The United Nations (UN) is seeking to raise awareness concerning the sexual abuse of seniors, which is a reality not often talked about, but nevertheless occurs.
In line with World Elder Abuse Awareness Day, which is celebrated on June 15, Rosa Kornfeld-Matte, an Independent Expert on the enjoyment of all human rights by older persons, is urging everyone in a statement released on Thursday, June 13, to be more attentive concerning this issue, as well as to report suspected cases of sexual abuse concerning the elderly.
Ms Kornfeld-Matte says that sexual abuse of the elderly often goes unnoticed, and therefore unreported, despite the presence of clear warning signs.
Furthermore, she said, in a world which contains many aging societies, it is highly likely that the incidence of sexual abuse among seniors will only grow “dramatically.”
But, should these cases go unreported, Ms Kornfeld-Matte says, “Without enough data, statistics, and studies, we will not have even an estimate of the dimensions involved.”
One problem, the expert wrote, is that
“sexual abuse and rape of older persons is still a taboo.”
In her statement, Ms Kornfeld-Matte highlighted the myth that strangers are the main culprits in the sexual abuse of the elderly, whereas the fact is that most of the time, “family members, relatives or other confidants typically in caring positions” are the ones who perpetrate these crimes. But this only adds to the sensitivity around the issue.
Furthermore, “this myth is sustained by a societal attitude that does not accept the concept of sexuality in older age, and therefore the idea that an older woman can be targeted because she is a woman.”
She also explained other barriers to reporting sexual abuse in the elderly:“Negative stereotypes, such as that older persons aren’t sexual beings, their greater dependency on others, potential divided loyalty to staff members or residents, are unique barriers to reporting, detecting and preventing sexual assault in nursing homes.
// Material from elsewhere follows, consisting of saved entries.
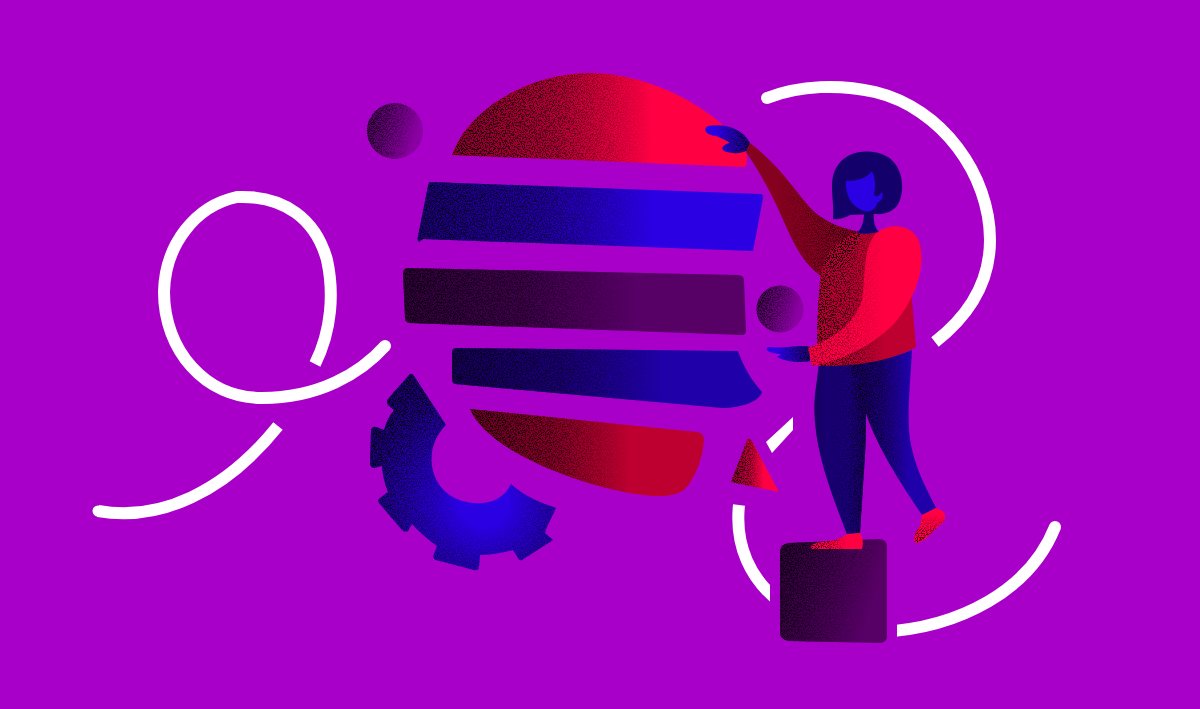
<!DOCTYPE html>
<html lang="en">
<head>
<meta charset="utf-8">
<title>Building with shapes</title>
<style>
:root {
  --ground: #a900c9;
  --line: #ffffff;
  --red: #ff0043;
  --crimson: #bd002f;
  --wine: #86001f;
  --blue: #2b00e2;
  --indigo: #2000a8;
  --navy: #14006b;
  --plum: #570066;
  --violet: #8a00a2;
}
html, body { margin: 0; height: 100%; overflow: hidden; background: var(--ground); }
.illustration { display: block; width: 1200px; height: 709px; }
.ribbon { fill: none; stroke: var(--line); stroke-width: 12; }
.line-fill { fill: var(--line); }
.red { fill: var(--red); }
.crimson { fill: var(--crimson); }
.wine { fill: var(--wine); }
.blue { fill: var(--blue); }
.indigo { fill: var(--indigo); }
.navy { fill: var(--navy); }
.plum { fill: var(--plum); }
.violet { fill: var(--violet); }
.box-gap { fill: none; stroke: var(--ground); stroke-width: 20; }
.soft { opacity: .55; }
.speckle { filter: url(#grain); }
.from-left { fill: url(#shade-left); }
.from-right { fill: url(#shade-right); }
.from-below { fill: url(#shade-below); }
.from-corner { fill: url(#shade-corner); }
.from-rim { fill: url(#shade-rim); }
</style>
</head>
<body>
<svg class="illustration" viewBox="0 0 1200 709" role="img" aria-label="A woman on a box stacking colourful shapes">
  <defs>
    <filter id="grain" filterUnits="userSpaceOnUse" x="0" y="0" width="1200" height="709" color-interpolation-filters="sRGB">
      <feTurbulence type="fractalNoise" baseFrequency="0.75" numOctaves="2" seed="7"/>
      <feColorMatrix values="0 0 0 0 0  0 0 0 0 0  0 0 0 0 0  9 0 0 0 -4.2" result="dots"/>
      <feComposite in="SourceGraphic" in2="dots" operator="in"/>
    </filter>
    <linearGradient id="shade-left">
      <stop offset="0" stop-color="#08000c" stop-opacity=".85"/>
      <stop offset=".35" stop-color="#08000c" stop-opacity=".55"/>
      <stop offset=".68" stop-color="#08000c" stop-opacity="0"/>
    </linearGradient>
    <linearGradient id="shade-right" x1="1" x2="0">
      <stop offset="0" stop-color="#08000c" stop-opacity=".8"/>
      <stop offset=".75" stop-color="#08000c" stop-opacity="0"/>
    </linearGradient>
    <linearGradient id="shade-below" x1="0" y1="1" x2="0" y2="0">
      <stop offset="0" stop-color="#08000c" stop-opacity=".85"/>
      <stop offset=".8" stop-color="#08000c" stop-opacity="0"/>
    </linearGradient>
    <linearGradient id="shade-corner" x1="0" y1=".4" x2="1" y2=".7">
      <stop offset="0" stop-color="#08000c" stop-opacity=".85"/>
      <stop offset=".85" stop-color="#08000c" stop-opacity="0"/>
    </linearGradient>
    <radialGradient id="shade-rim" gradientUnits="userSpaceOnUse" cx="484" cy="502" r="125">
      <stop offset=".2" stop-color="#08000c" stop-opacity="0"/>
      <stop offset=".7" stop-color="#08000c" stop-opacity=".55"/>
      <stop offset="1" stop-color="#08000c" stop-opacity=".9"/>
    </radialGradient>

    <path id="dome" d="M452 155C468 109 528 73 592 73C650 74 710 106 743 145C748 152 748 162 745 167Z"/>
    <path id="bar-upper" d="M430 182L761 194Q764 195 763 198L753 251L423 239L419 242Q417 241 418 236L428 186Q429 182 430 182Z"/>
    <path id="bar-middle" d="M408 268L739 275Q744 276 744 280L746 331Q746 335 741 335L409 323Q405 322 405 318L403 273Q403 268 408 268Z"/>
    <path id="bar-lower" d="M457 348L738 351C744 368 752 381 762 392C760 401 742 408 722 408L455 384Q452 383 452 379V352Q452 348 457 348Z"/>
    <path id="bowl" d="M470 409L697 432Q704 433 704 440C703 457 696 476 686 488C676 498 656 497 635 494C575 484 487 450 470 409Z"/>
    <path id="gear" d="M409 375Q412 372 414 376L446 425C430 440 427 465 438 483C450 503 480 508 497 499C504 495 508 490 511 484C525 497 542 503 556 508L546 529L545 533L553 540L522 560Q519 561 518 558L513 550Q496 555 480 555L479 567Q478 571 474 570L436 560Q432 558 434 554L437 546Q423 536 412 524L408 531Q405 533 402 530L379 503Q377 500 380 498L388 492Q383 480 382 466L374 468Q371 468 370 464L371 430Q372 426 376 427L384 430Q387 419 394 410L388 405Q386 402 388 399Z"/>
    <circle id="ball-large" cx="395" cy="131" r="28"/>
    <circle id="ball-small" cx="780" cy="309" r="23.5"/>
    <path id="wedge" d="M747 440Q750 437 752 441L779 492L731 482Z"/>
    <path id="box" d="M789 543L879 539Q887 539 887 547V636Q887 643 879 643L789 641Q780 640 780 632V552Q780 544 789 543Z"/>

    <path id="leg-back" d="M850 364C875 362 895 357 912 350C910 390 906 420 911 445C916 470 927 490 936 508L922 515C900 482 872 440 862 400Z"/>
    <path id="leg-front" d="M819 364L856 362C867 385 867 420 865 455L860 533L847 534C828 485 811 440 815 395Z"/>
    <path id="arm-raised" d="M750 143C775 162 790 183 806 203C817 217 835 228 862 232L848 265L822 277C800 262 790 235 780 213C770 190 757 168 746 152Z"/>
    <path id="torso" d="M856 233C872 235 888 231 900 227L912 300L916 347C890 362 850 367 818 366C816 335 818 305 820 280C822 255 836 240 856 233Z"/>
    <path id="sleeve" d="M876 233C890 222 912 224 919 241C927 267 915 300 893 325C870 347 840 361 812 366L808 348C835 338 855 323 862 300C866 275 862 250 876 233Z"/>
    <path id="hand-raised" d="M750 143C744 131 728 123 708 126C702 129 706 135 716 136C722 138 727 141 730 143C724 144 720 148 724 151C732 154 742 154 747 150Z"/>
    <path id="hand-low" d="M810 347C798 344 788 349 768 347C763 350 772 354 781 354L777 357C786 362 800 363 810 361Z"/>
    <path id="shoe-front" d="M847 534L860 533C864 539 863 545 862 549H812C808 545 816 542 828 541C838 540 843 537 847 534Z"/>
    <path id="shoe-back" d="M922 515L936 508C946 511 949 518 940 525C932 532 924 543 916 543C912 541 914 533 920 526Z"/>
  </defs>

  <rect width="1200" height="709" fill="var(--ground)"/>

  <g id="ribbons">
    <path class="ribbon" d="M98 511C160 522 225 492 278 426"/>
    <circle class="line-fill" cx="98" cy="511" r="5.5"/>
    <path class="ribbon" d="M385 346C360 374 318 398 262 398C205 398 164 350 164 292C165 245 195 206 237 197C285 195 316 220 327 260C334 292 332 330 315 364"/>
    <circle class="line-fill" cx="385" cy="346" r="6"/>
    <path class="ribbon" d="M767 98C800 85 840 84 875 92C942 108 990 175 990 240C990 280 971 314 935 342"/>
    <circle class="line-fill" cx="767" cy="98" r="6"/>
    <polygon class="line-fill" points="766,442 793,417 793,430 772,453"/>
    <path class="ribbon" d="M739 505C735 543 748 580 785 606"/>
    <path class="ribbon" d="M880 632C960 628 1030 590 1055 527"/>
    <circle class="line-fill" cx="1055" cy="527" r="6"/>
    <use href="#box" class="box-gap"/>
  </g>

  <g id="stack">
    <use href="#dome" class="red"/>
    <use href="#bar-upper" class="blue"/>
    <use href="#bar-middle" class="plum"/>
    <use href="#bar-lower" class="indigo"/>
    <use href="#bowl" class="crimson"/>
    <use href="#gear" class="blue"/>
    <use href="#ball-large" class="violet"/>
    <use href="#ball-small" class="violet"/>
    <use href="#wedge" class="red"/>
    <use href="#box" class="plum"/>
    <g id="stack-shade">
      <use href="#dome" class="from-left soft"/>
      <use href="#bar-upper" class="from-left soft"/>
      <use href="#bar-middle" class="from-left soft"/>
      <use href="#bar-lower" class="from-left soft"/>
      <use href="#bowl" class="from-left soft"/>
      <use href="#gear" class="from-rim soft"/>
      <use href="#ball-large" class="from-corner soft"/>
      <use href="#ball-small" class="from-corner soft"/>
      <use href="#wedge" class="from-left soft"/>
      <use href="#box" class="from-corner soft"/>
    </g>
    <g class="speckle">
      <use href="#dome" class="from-left"/>
      <use href="#bar-upper" class="from-left"/>
      <use href="#bar-middle" class="from-left"/>
      <use href="#bar-lower" class="from-left"/>
      <use href="#bowl" class="from-left"/>
      <use href="#gear" class="from-rim"/>
      <use href="#ball-large" class="from-corner"/>
      <use href="#ball-small" class="from-corner"/>
      <use href="#wedge" class="from-left"/>
      <use href="#box" class="from-corner"/>
    </g>
  </g>

  <g id="woman">
    <g id="legs">
      <use href="#leg-back" class="indigo"/>
      <use href="#leg-back" class="from-left soft"/>
      <use href="#leg-front" class="indigo"/>
      <use href="#leg-front" class="from-right soft"/>
      <use href="#leg-front" class="from-left soft"/>
      <use href="#shoe-front" class="red"/>
      <use href="#shoe-back" class="red"/>
      <g class="speckle">
        <use href="#leg-back" class="from-left"/>
        <use href="#leg-front" class="from-right"/>
        <use href="#shoe-front" class="from-left"/>
        <use href="#shoe-back" class="from-below"/>
      </g>
    </g>
    <g id="upper-body">
      <use href="#hand-raised" class="blue"/>
      <use href="#hand-raised" class="from-right soft"/>
      <use href="#hand-low" class="blue"/>
      <use href="#hand-low" class="from-right soft"/>
      <use href="#arm-raised" class="wine"/>
      <use href="#torso" class="crimson"/>
      <g class="speckle">
        <use href="#hand-raised" class="from-right"/>
        <use href="#hand-low" class="from-right"/>
        <use href="#arm-raised" class="from-right"/>
        <use href="#torso" class="from-left"/>
      </g>
      <use href="#sleeve" class="red"/>
      <g class="speckle" opacity=".5"><use href="#sleeve" class="from-left"/></g>
    </g>
    <g id="head">
      <path class="navy" d="M864 206L874 211C873 221 875 228 879 232Q867 235 857 233C862 228 865 220 864 206Z"/>
      <path class="navy" d="M833 219C835 200 827 180 838 165C848 150 872 148 888 157C902 166 905 187 900 200C896 211 886 215 875 214L850 215C845 218 838 220 833 219Z"/>
      <path class="blue" d="M846 181C858 181 867 178 872 171C875 178 876 184 874 195C876 198 879 196 882 192C884 198 881 201 877 203C876 209 870 213 864 211C852 207 845 196 846 181Z"/>
    </g>
  </g>
</svg>
</body>
</html>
Despite severe health consequences, efforts to prevent and address abuse remain inadequate.”
Additionally, misplaced compassion or shame can also get in the way.
“Another challenge of sexual abuse of older persons is that the opportunity to protect forensic and other criminal evidence can be lost by mistaken compassion or shame of others who desire to make the older person comfortable instead of calling the police.”
Ms Kornfeld-Matte then discussed how to detect signs of sexual abuse among the elderly.
“Very often, the behavior of an older person, even if they have confusion, will tell you that something is wrong. Even with dementia, people can often make their feelings known if you take the time to listen, observe and take notice. A precondition for an increased abuse reporting and detection is that we all are aware and alerted that sexual abuse of older persons is conceivable.”
To end her statement, she repeated how important it is to be aware of the issue and to pay attention to the possible signs of it.
“Finally, let me reiterate that awareness and attentiveness are critical. Not only relatives and confidants but also staff in hospitals and care facilities must be aware of the existence of sexual assault and that it is their duty as care providers to report alleged or suspected sexual assault in a timely manner. More education, training as well as data and research is needed to address the knowledge gaps around incidence, levels of reporting, nature of investigations, responses required to better assist the victim, and the interventions needed to prevent sexual assault.”
In Singapore, there have been more abuse cases reported for both the elderly and children in the last five years, according to a speech in Parliament last February from Senior Parliamentary Secretary for the Ministry of Social and Family Development (MSF) Muhammad Faishal Ibrahim.
Dr Faishal said that MSF has investigated 78 cases annually involving elders above the age of 65 since it set up its Adult Protective Service in 2015. For children, 600 abuse cases have been investigated in the past five years.
He told Parliament that endeavours to increase awareness have been helpful in getting more people to report on these cases.
“Because of our efforts to increase awareness and sharpen tools with regards to those who are involved in (helping with) this area, people are able to identify cases easily and bring forward anything they find not right,” Dr Faishal added. -/TISG